Mysticetes and odontocetes differ in an array of other features as well. The shape of the mysticete skull is subtly asymmetrical, while that of the odontocete is extremely asymmetrical. Odontocetes have single blowholes, while mysticetes have double blowholes. Most odontocetes are highly social (gregarious) animals, living in relatively stable social groups, while mysticetes are solitary animals, found in groups only under certain conditions (mothers and calves; courtship and mating; when there is an abundance of food). Odontocetes and mysticetes differ in size related sexual dimorphism (differences in size between males and females). In mysticetes, females are larger than males of the same age. In odontocetes, typically, males are larger than females of the same age, although there are some taxa in which males and females are the same size (Kogiidae), and some in which females are larger than males (harbor porpoise, river dolphins, and beaked whales) (Reynolds, Odell and Rommel 1999).

References cited:

Berta, A., Sumich, J. L., Kovacs, K. K. 2015. Marine Mammals: Evolutionary Biology. 3rd Edition. Elseavier, San Diego, CA.

Gingerich, Philip D., Haq, Munir ul, Zalmout, Iyad S., Khan, Intizar Hussain, Malkani, M. Sadiq. 2001. Origin of Whales from Early Artiodactyls: Hands and Feet of Eocene Protocetidae from Pakistan. Science 293: 2239-2242.

Klinowska, M. 1991. Dolphins, porpoises and whales of the World. The IUCN Red Data Book. IUCN, Gland, Switzerland and Cambridge, U.K.

Nikaido, M., A. P. Rooney and N. Okada. 1999. Phylogenetic relationships among cetartiodactyles based on insertions of short and long interspersed elements: Hippopotamuses are the closest extant relatives of whales. Proceedings of the National Academy of Sciences, USA 96: 10261-10266.

Reynolds, J. E. III, D. K. Odell, and S. A. Rommel. 1999. Marine mammals of the world. Pages 1-14 in J. E. Reynolds III and S. A. Rommel (eds). Biology of marine mammals. Smithsonian Institution Press, Washington, D.C.

Rice, D. W. 1998. Marine mammals of the world: systematics and distribution. Special Publication Number 4, The Society for Marine Mammalogy. Lawrence, KS.

Thewissen, J. G. M., E. M. Williams, L. J. Roe and S. T. Hussain. 2001. Skeletons of terrestrial cetaceans and the relationship of whales to artiodactyls.
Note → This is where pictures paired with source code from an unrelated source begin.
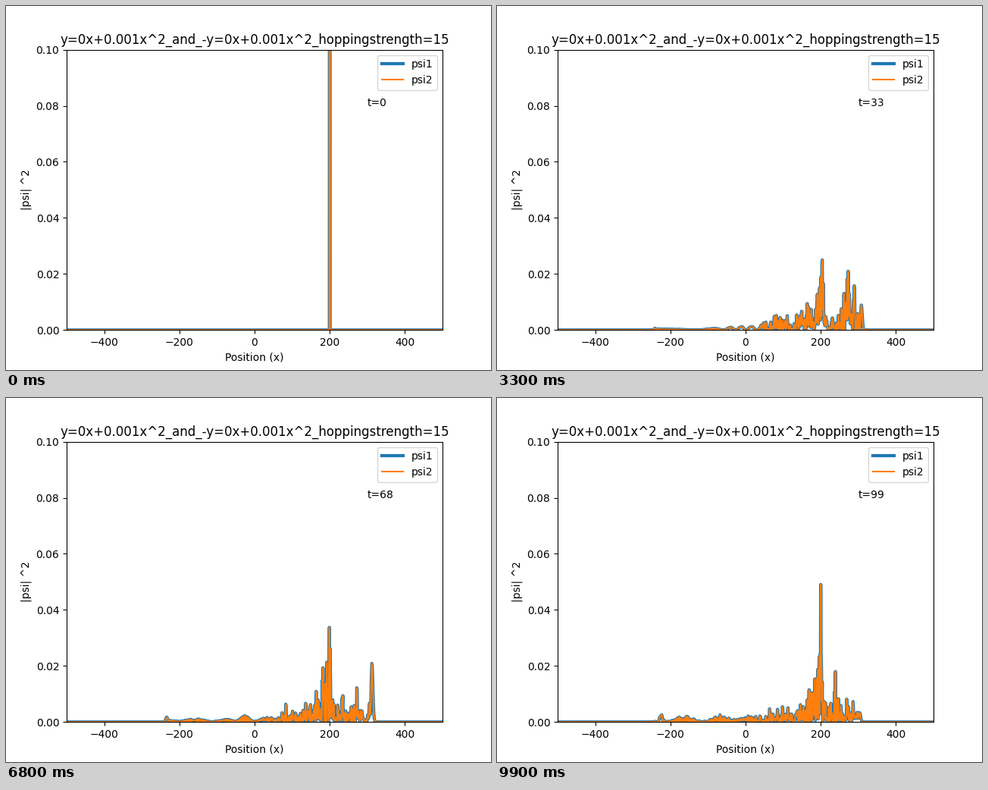
A matplotlib script that plays this animation: 640 by 480 pixels, repeating every 10 s.

```python
import numpy as np
import matplotlib.pyplot as plt
from matplotlib.animation import FuncAnimation

FRAMES = 100
HOP = 15
START = 200

plt.rcParams["font.family"] = "DejaVu Sans"

# Tight-binding chain in a quadratic potential, solved exactly.
x = np.arange(-500, 501)
side = np.full(x.size - 1, float(HOP))
hamiltonian = np.diag(0.001 * x**2) + np.diag(side, 1) + np.diag(side, -1)
energy, modes = np.linalg.eigh(hamiltonian)
weights = modes[START - x[0]]


def density(t):
    """Probability at time t; the sign of the potential does not affect it."""
    return np.abs(modes @ (weights * np.exp(-1j * energy * t))) ** 2


fig, ax = plt.subplots(figsize=(6.4, 4.8), dpi=100)
psi1, = ax.plot(x, density(0), lw=3, label="psi1")
psi2, = ax.plot(x, density(0), lw=1.5, label="psi2")
clock = ax.text(300, 0.08, "t=0")

ax.set_xlim(-500, 500)
ax.set_ylim(0, 0.1)
ax.set_title("y=0x+0.001x^2_and_-y=0x+0.001x^2_hoppingstrength=15")
ax.set_xlabel("Position (x)")
ax.set_ylabel("|psi| ^2")
ax.legend(loc="upper right")


def update(t):
    prob = density(t)
    psi1.set_ydata(prob)
    psi2.set_ydata(prob)
    clock.set_text(f"t={t}")
    return psi1, psi2, clock


anim = FuncAnimation(fig, update, frames=FRAMES, interval=100,
                     repeat=True, repeat_delay=0)
plt.show()
```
Nature 413: 277-281

 

 

CRESLI's Cetacean Research

Scientists from the Coastal Research and Education Society of Long Island have been studying cetaceans (whales, dolphins and porpoises) for over two decades. Dr. Artie Kopelman, have been investigating fin and humpback whale populations and conducting population and distribution surveys for other cetaceans in New York's waters. In 1996/97 these studies were extended to the Caribbean. As a population ecologist, professor, photographer, and SUNY Distinguished Service Professor, Dr. Kopelman brings his acquired experience and knowledge to CRESLI's research and educational projects. A number of college students and volunteers from all walks of life assist with data collection and analysis.

Cooperative alliances with institutions such as Gotham Whale, Atlantic Marine Conservation Society, the Riverhead Foundation for Marine Research and Preservation, and the Wildlife Conservation Society has led to several papers being prepared, and has formed an unnoficial NY Whale Collaborative. Working together, conducting research together, sharing resources, and coordination of activities, significantly enhances the opportunities for research and public education.

CRESLI's cetacean research goals are multifaceted, and mainly directed at photo identification (particularly of fin whales, sperm whales and humpback whales) and collection and analysis of basic ecological and behavioral data from all cetacean species encountered.

Data collected by CRESLI scientists over 20 years indicate that approximately 20 species of cetaceans utilize Long Island's waters, including